Museum Macan: Arahmaiani, Lee Mingwei & On Kawara

by Julius Kensan
30th November 2018
Museum MACAN returns with solo exhibitions of three conceptual artists, Arahmaiani, Lee Mingwei and On Kawara with a strong focus on performance art that invites the participation of visitors.

After the highly successful exhibition of Yayoi Kusama’s Life is the Heart of a Rainbow earlier this year, Museum MACAN has returned to present three solo exhibitions highlighting the works of conceptual artists, namely Arahmaiani (Indonesian), Lee Mingwei (Taiwanese/American) and On Kawara (Japanese).

In “The Past has not Passed”, the exhibition is a survey of Arahmaiani’s works for the past three decades. With a strong focus on social activism, multiculturalism and the effects of globalisation, Arahmaiani is one of the key figures influencing the contemporary art scene of Southeast Asia. In Nation for Sale, the installation questions the price that comes with rapid development in Indonesia. While in Lingga-Yoni, Arahmaiani combined the imagery of lingga-yoni, a symbol of virility and fertility in Hinduism, with Jawi alphabets, Arabic-Malay script that was influenced by Hindu-Buddhism culture on Java Island.

If Arahmaiani’s “The Past has not Passed” casts a wide net on the influences between cultures and its politics, Lee Mingwei’s “Seven Stories” dives deep into the emotional interpersonal relationship between humans. Through seven works, most of which involves the participation of viewers, the artist employs simple daily activities as his form of expression.
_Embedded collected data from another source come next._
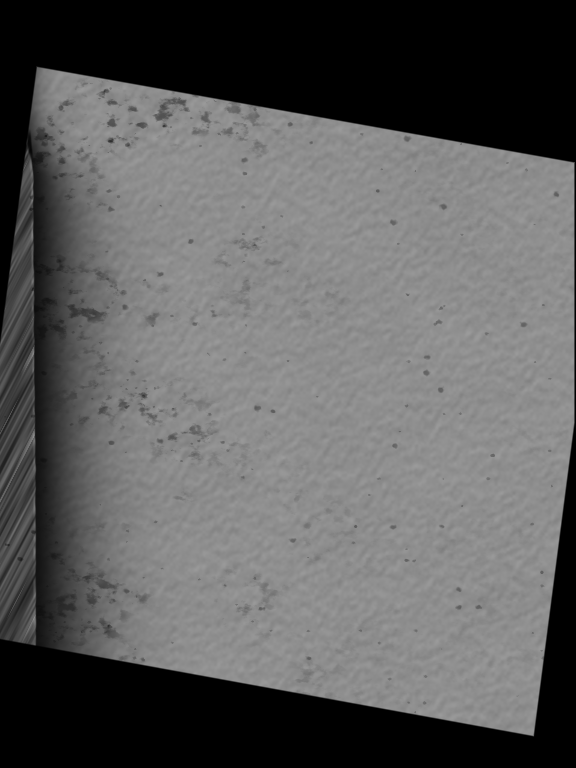
Give the GLSL for this texture, as a Shadertoy shader.

```glsl
// Tilted sheet of speckled grey paper in shadow beside brushed metal, on black

float hash(vec2 p) {
    vec3 q = fract(vec3(p.xyx) * 0.1031);
    q += dot(q, q.yzx + 33.33);
    return fract((q.x + q.y) * q.z);
}

float noise(vec2 p) {
    vec2 cell = floor(p), f = fract(p);
    f = f * f * (3.0 - 2.0 * f);
    return mix(mix(hash(cell), hash(cell + vec2(1, 0)), f.x),
               mix(hash(cell + vec2(0, 1)), hash(cell + vec2(1, 1)), f.x), f.y);
}

float fbm(vec2 p) {
    float sum = 0.0, amp = 0.5;
    for (int i = 0; i < 4; i++) {
        sum += amp * noise(p);
        p = mat2(1.6, 1.2, -1.2, 1.6) * p + 17.3;
        amp *= 0.5;
    }
    return sum / 0.9375;
}

// Signed distance to the tilted sheet, negative inside
float sheetDistance(vec2 p) {
    float top = (p.y - 0.913 + 0.178 * (p.x - 0.048)) * 0.985;
    float bottom = (0.168 - 0.182 * p.x - p.y) * 0.984;
    float left = (0.048 - 0.133 * (0.913 - p.y) - p.x) * 0.991;
    float right = (p.x - 0.695 - 0.130 * (p.y - 0.042)) * 0.992;
    return max(max(max(top, bottom), max(left, right)), p.x - 0.748);
}

// Small round flecks scattered one per cell, kept with the given chance
float flecks(vec2 p, float cells, float chance) {
    vec2 g = p * cells, id = floor(g);
    vec2 offset = 0.3 + 0.4 * vec2(hash(id + 3.1), hash(id + 8.7));
    float radius = mix(0.12, 0.26, hash(id + 5.3));
    float wobble = 0.12 * (noise(g * 7.0) - 0.5);
    float d = length((g - id - offset) * vec2(0.85, 1.1)) + wobble;
    return step(hash(id + 21.0), chance) * smoothstep(radius, radius * 0.3, d);
}

float paper(vec2 p, float edge) {
    // Pale ground with soft mottling and fine embossed grain
    float tone = 0.558 + 0.03 * (fbm(p * 14.0) - 0.5);
    vec2 tilted = mat2(0.85, 0.5, -0.5, 0.85) * p * vec2(150.0, 115.0);
    tone += 0.055 * (noise(tilted) - noise(tilted + vec2(0.5, -0.45)));
    tone += 0.025 * (noise(p * 260.0) - 0.5);

    // Stains gather in clusters towards the left
    float leftward = 1.0 - smoothstep(0.18, 0.5, p.x);
    float cluster = smoothstep(0.42, 0.68, fbm(p * vec2(9.0, 13.0) + 4.0));
    float smudge = fbm(p * vec2(75.0, 105.0) + 31.0);
    float amount = cluster * mix(0.12, 1.0, leftward);
    tone -= 0.22 * amount * smoothstep(0.54, 0.78, smudge);
    tone -= 0.03 * amount * smoothstep(0.4, 0.6, fbm(p * 40.0));
    tone -= 0.17 * flecks(p, 46.0, 0.03 + 0.13 * leftward * cluster);
    tone -= 0.12 * flecks(p + 0.37, 85.0, 0.015 + 0.13 * amount);

    // Shadow along the metal, narrowing near the top
    float width = mix(0.062, 0.018, smoothstep(0.68, 0.88, p.y));
    width += 0.01 * (1.0 - smoothstep(0.1, 0.5, p.y));
    float depth = mix(0.87, 0.45, smoothstep(0.76, 0.88, p.y));
    float d = max(p.x - edge, 0.0) / width;
    return tone * (1.0 - depth * exp(-pow(d, 1.35)));
}

float metal(vec2 p, float edge) {
    // Brush strokes rise steeply to the right
    vec2 along = vec2(0.46, 0.888);
    vec2 q = vec2(dot(p, vec2(along.y, -along.x)), dot(p, along));
    float coarse = noise(q * vec2(190.0, 7.0));
    float fine = noise(q * vec2(430.0, 14.0) + 9.0);
    float tone = 0.27 + 0.16 * (coarse - 0.5) + 0.2 * (fine - 0.5);
    tone += 0.16 * smoothstep(0.76, 0.95, noise(q * vec2(320.0, 10.0) + 50.0));
    tone -= 0.12 * flecks(p, 60.0, 0.05);
    // Worn bright rim
    float rim = smoothstep(0.003, 0.0, abs(p.x - edge + 0.0015));
    return tone + 0.14 * rim * noise(vec2(3.0, p.y * 120.0));
}

void mainImage(out vec4 fragColor, in vec2 fragCoord) {
    vec2 p = fragCoord / iResolution.xy * vec2(0.75, 1.0);
    float pixel = 1.0 / iResolution.y;

    // The seam bends left at the top, where the metal runs out
    float edge = 0.0465 - 0.003 * smoothstep(0.3, 0.77, p.y)
               - 0.006 * smoothstep(0.76, 0.83, p.y);
    float seam = edge + 0.0012 * (noise(vec2(p.y * 90.0, 2.0)) - 0.5);
    float metalMask = smoothstep(pixel, -pixel, p.x - seam)
                    * smoothstep(0.826, 0.818, p.y);
    float tone = mix(paper(p, edge), metal(p, edge), metalMask);

    // Dark nick at the tip of the metal
    tone *= 1.0 - 0.8 * smoothstep(0.004, 0.001, abs(p.x - edge))
                * smoothstep(0.022, 0.008, abs(p.y - 0.812));

    tone *= smoothstep(pixel, -pixel, sheetDistance(p));
    fragColor = vec4(vec3(clamp(tone, 0.0, 1.0)), 1.0);
}
```
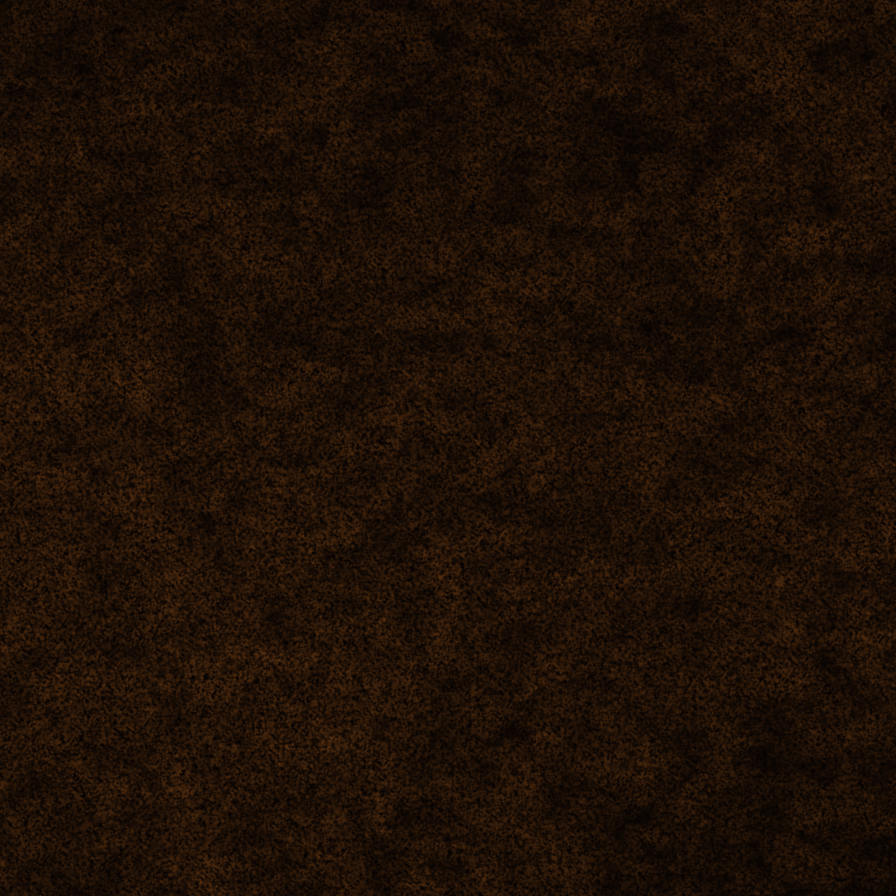
A three.js fragment shader for this texture:

```glsl
// Dark brown worn suede: fine woven grain over soft mottling and small dark creases.
varying vec2 vUv;

const vec3 SHADOW_BROWN = vec3(0.022, 0.009, 0.007);
const vec3 WARM_BROWN = vec3(0.220, 0.118, 0.038);
const float BASE_TONE = 0.51;
const float CLOUD_SCALE = 2.8;
const float CLOUD_GAIN = 0.36;
const vec2 MOTTLE_SCALE = vec2(26.0, 34.0);
const float MOTTLE_GAIN = 0.68;
const vec2 CREASE_SCALE = vec2(40.0, 62.0);
const float CREASE_DEPTH = 0.15;
const float FINE_GRAIN_SCALE = 460.0;
const float COARSE_GRAIN_SCALE = 270.0;
const float GRAIN_GAIN = 2.45;
const float TWILL_SCALE = 125.0;
const float TWILL_GAIN = 0.10;
const float EDGE_SHADE = 0.07;
const float TAU = 6.2831853;

float hash(vec2 p) {
  vec3 q = fract(vec3(p.xyx) * 0.1031);
  q += dot(q, q.yzx + 33.33);
  return fract((q.x + q.y) * q.z);
}

float valueNoise(vec2 p) {
  vec2 cell = floor(p);
  vec2 f = fract(p);
  f = f * f * (3.0 - 2.0 * f);
  float low = mix(hash(cell), hash(cell + vec2(1.0, 0.0)), f.x);
  float high = mix(hash(cell + vec2(0.0, 1.0)), hash(cell + vec2(1.0, 1.0)), f.x);
  return mix(low, high, f.y);
}

vec2 rotate(vec2 p, float angle) {
  float c = cos(angle);
  float s = sin(angle);
  return vec2(c * p.x - s * p.y, s * p.x + c * p.y);
}

// Layered noise, normalised to 0..1
float fbm(vec2 p) {
  float sum = 0.0;
  float total = 0.0;
  float weight = 1.0;
  for (int i = 0; i < 4; i++) {
    sum += weight * valueNoise(p);
    total += weight;
    weight *= 0.65;
    p = rotate(p, 0.35) * 2.03 + 17.3;
  }
  return sum / total;
}

// Short, ragged dark patches, wider than tall
float creases(vec2 uv) {
  vec2 warp = vec2(fbm(uv * 30.0 + 3.1), fbm(uv * 30.0 + 71.7)) - 0.5;
  float field = fbm((uv + 0.03 * warp) * CREASE_SCALE + 40.0);
  return 1.0 - smoothstep(0.32, 0.44, field);
}

// Fibre speckle with a faint diagonal weave
float grain(vec2 uv) {
  float fine = valueNoise(rotate(uv, 0.6) * FINE_GRAIN_SCALE + 500.0) - 0.5;
  float coarse = valueNoise(rotate(uv, -0.7) * COARSE_GRAIN_SCALE + 300.0) - 0.5;
  float sway = valueNoise(uv * 40.0 + 9.0);
  float twill = sin(TAU * ((uv.x + uv.y) * TWILL_SCALE + sway));
  return GRAIN_GAIN * (0.7 * fine + 0.32 * coarse) + TWILL_GAIN * twill;
}

void main() {
  // Broad light and mottling
  float tone = BASE_TONE;
  tone += CLOUD_GAIN * (fbm(vUv * CLOUD_SCALE + 11.0) - 0.5);
  tone += MOTTLE_GAIN * (fbm(vUv * MOTTLE_SCALE + 90.0) - 0.5);
  tone -= CREASE_DEPTH * creases(vUv);

  // Slightly darker rim
  vec2 fromCentre = vUv - 0.5;
  tone -= EDGE_SHADE * smoothstep(0.4, 0.75, length(fromCentre));

  // Grain is stronger where the surface is lighter
  tone = max(tone, 0.08) * (1.0 + grain(vUv));
  gl_FragColor = vec4(mix(SHADOW_BROWN, WARM_BROWN, max(tone, 0.0)), 1.0);
}
```
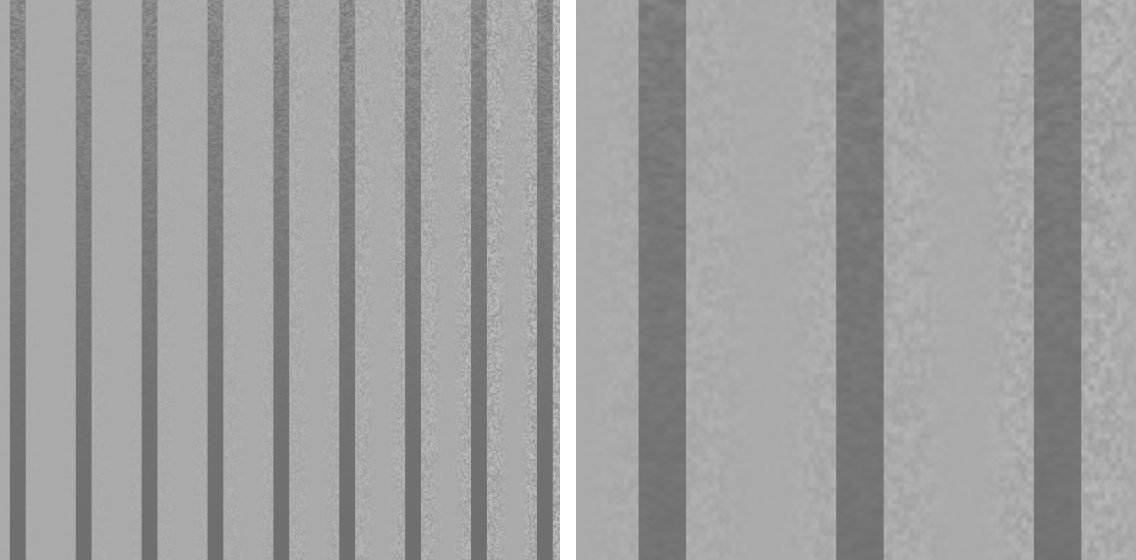
Left: the whole. Right: its middle third, enlarged.
A Shadertoy shader for this pattern:

```glsl
// Dark vertical stripes on light grey, with grain that grows upward and to the right.

const float REPEATS      = 8.5;    // stripes across the canvas
const float STRIPE_START = 0.150;  // left edge within one repeat
const float STRIPE_WIDTH = 0.240;  // share of one repeat
const vec3  GROUND       = vec3(0.667);
const vec3  STRIPE_LOW   = vec3(0.435);
const vec3  STRIPE_HIGH  = vec3(0.535);
const vec2  GROUND_GRAIN = vec2(300.0, 280.0);  // grain cells per canvas
const vec2  STRIPE_GRAIN = vec2(190.0, 290.0);
const float GROUND_WEAR  = 0.24;   // grain contrast at the right side
const float STRIPE_WEAR  = 0.17;   // grain contrast at the top
const float CALM_CENTRE  = 0.54;   // smooth strip within each light band

float hash(vec2 p) {
    vec3 q = fract(vec3(p.xyx) * 0.1031);
    q += dot(q, q.yzx + 33.33);
    return fract((q.x + q.y) * q.z);
}

float valueNoise(vec2 p) {
    vec2 cell = floor(p);
    vec2 f = fract(p);
    f = f * f * (3.0 - 2.0 * f);
    float low  = mix(hash(cell), hash(cell + vec2(1.0, 0.0)), f.x);
    float high = mix(hash(cell + vec2(0.0, 1.0)), hash(cell + 1.0), f.x);
    return mix(low, high, f.y);
}

// Zero-centred grain with a finer second layer
float grain(vec2 p) {
    return 0.7 * valueNoise(p) + 0.3 * valueNoise(p * 1.7 + 41.0) - 0.5;
}

void mainImage(out vec4 fragColor, in vec2 fragCoord) {
    vec2 uv = fragCoord / iResolution.xy;
    float phase = fract(uv.x * REPEATS - STRIPE_START);

    // Signed distance to the stripe, in repeats
    float fromCentre = abs(fract(phase - 0.5 * STRIPE_WIDTH + 0.5) - 0.5);
    float edge = fromCentre - 0.5 * STRIPE_WIDTH;
    float pixel = REPEATS / iResolution.x;
    float stripe = 1.0 - smoothstep(-0.6 * pixel, 0.6 * pixel, edge);

    // Light bands: calm in the middle, grainy beside the stripes
    float band = (phase - STRIPE_WIDTH) / (1.0 - STRIPE_WIDTH);
    float sides = smoothstep(0.06, 0.38, abs(band - CALM_CENTRE));
    float spread = mix(sides, 1.0, 0.55 * uv.y * uv.y);
    float groundWear = GROUND_WEAR * spread * mix(0.05, 1.0, uv.x * sqrt(uv.x));
    vec3 ground = GROUND + groundWear * grain(uv * GROUND_GRAIN);

    // Stripes: fade lighter and rougher toward the top
    float fade = pow(uv.y, 1.6);
    vec3 paint = mix(STRIPE_LOW, STRIPE_HIGH, fade);
    paint += STRIPE_WEAR * fade * grain(uv * STRIPE_GRAIN + 17.0);

    fragColor = vec4(mix(ground, paint, stripe), 1.0);
}
```
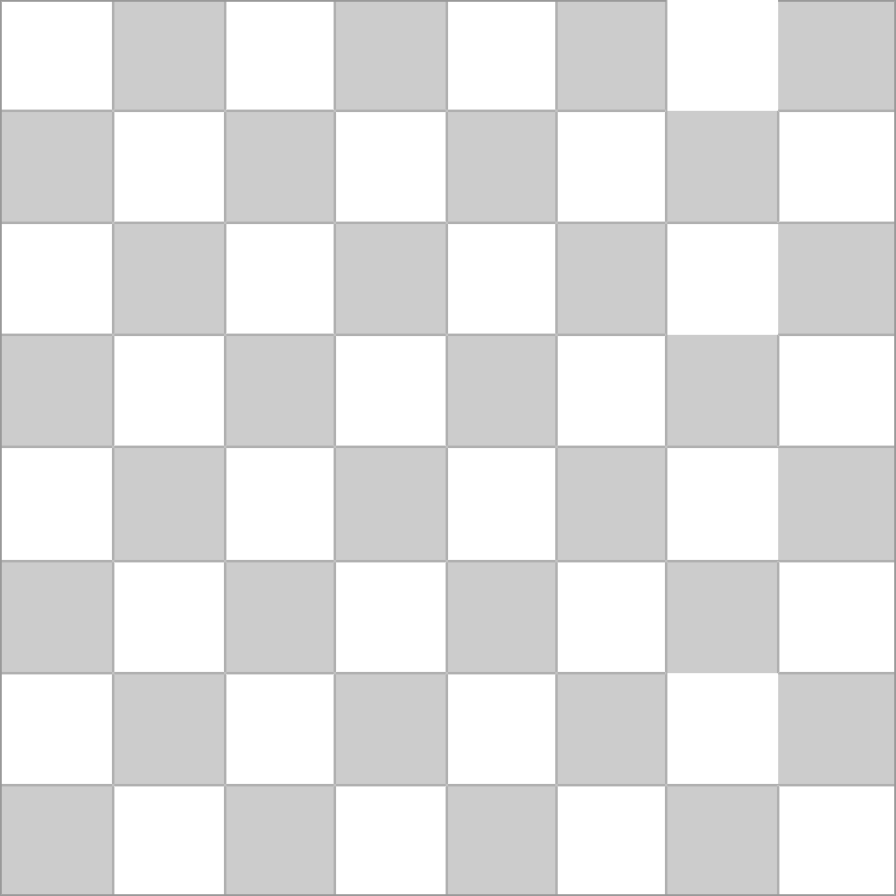
This pattern is drawn by a Shadertoy shader. Its source:

```glsl
#define CELLS 8
#define PITCH vec2(0.1236, 0.1254)
#define OFFSET vec2(0.0031, -0.0013)
#define SNAP (1.0 / 384.0)
#define LINE_WIDTH 0.0028
#define BORDER_WIDTH 0.0020
#define GAP_COLUMN 6
#define GAP_ROWS 164
#define LIGHT vec3(1.0)
#define SHADE vec3(0.80)
#define LINE_COLOR vec3(0.69)
#define BORDER_COLOR vec3(0.60)

// Slightly uneven grid: a linear pitch snapped to a coarse raster
vec2 gridLine(int k) {
    return (floor((OFFSET + PITCH * float(k)) / SNAP) + 0.5) * SNAP;
}

// Antialiased coverage of the region where the distance is negative
vec2 coverage(vec2 dist, vec2 pixel) {
    return clamp(0.5 - dist / pixel, 0.0, 1.0);
}

void mainImage(out vec4 fragColor, in vec2 fragCoord) {
    vec2 uv = fragCoord / iResolution.xy;
    vec2 pixel = 1.0 / iResolution.xy;

    // Parity flips sign across every grid line
    vec2 parity = vec2(1.0);
    for (int k = 1; k < CELLS; k++) {
        parity *= 2.0 * coverage(uv - gridLine(k), pixel) - 1.0;
    }
    float shaded = 0.5 + 0.5 * parity.x * parity.y;
    vec3 color = mix(LIGHT, SHADE, shaded);

    // Column in which some lines are worn away
    float inGapColumn = coverage(gridLine(GAP_COLUMN) - uv, pixel).x
                      * coverage(uv - gridLine(GAP_COLUMN + 1), pixel).x;

    // Inner lines: x holds vertical ones, y horizontal ones
    vec2 lines = vec2(0.0);
    for (int k = 1; k < CELLS; k++) {
        vec2 ink = coverage(abs(uv - gridLine(k)) - 0.5 * LINE_WIDTH, pixel);
        if (k == GAP_COLUMN + 1) ink.x *= 0.5 + 0.5 * parity.y;
        if (((GAP_ROWS >> k) & 1) == 1) ink.y *= 1.0 - inGapColumn;
        lines = max(lines, ink);
    }
    color = mix(color, LINE_COLOR, max(lines.x, lines.y));

    // Paler spots where lines cross
    color = mix(color, SHADE, 0.6 * lines.x * lines.y);

    // Outer frame, open at the top of the worn column
    vec2 frame = coverage(min(uv, 1.0 - uv) - BORDER_WIDTH, pixel);
    frame.y *= 1.0 - inGapColumn * step(0.5, uv.y);
    color = mix(color, BORDER_COLOR, max(frame.x, frame.y));

    fragColor = vec4(color, 1.0);
}
```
In particular, The Dining Project, invites a single visitor for a private dinner in the museum during the after-hours. In Sonic Blossom, a singer gifts Lieder (art songs) to a random visitor.

Rounding off the trinity of the exhibitions is “One Million Years” by On Kawara, where one male and female volunteers take turn reading out dates from one-million period before the artist’s work and the one-million years after it.

At first glance, these three solo exhibitions may differ greatly from one another, but they all offer a meditative counter to the previous exhibition of Yayoi Kusama, where they hone in on the active participation of each visitor that is further amplified by their own personal, and private, experience.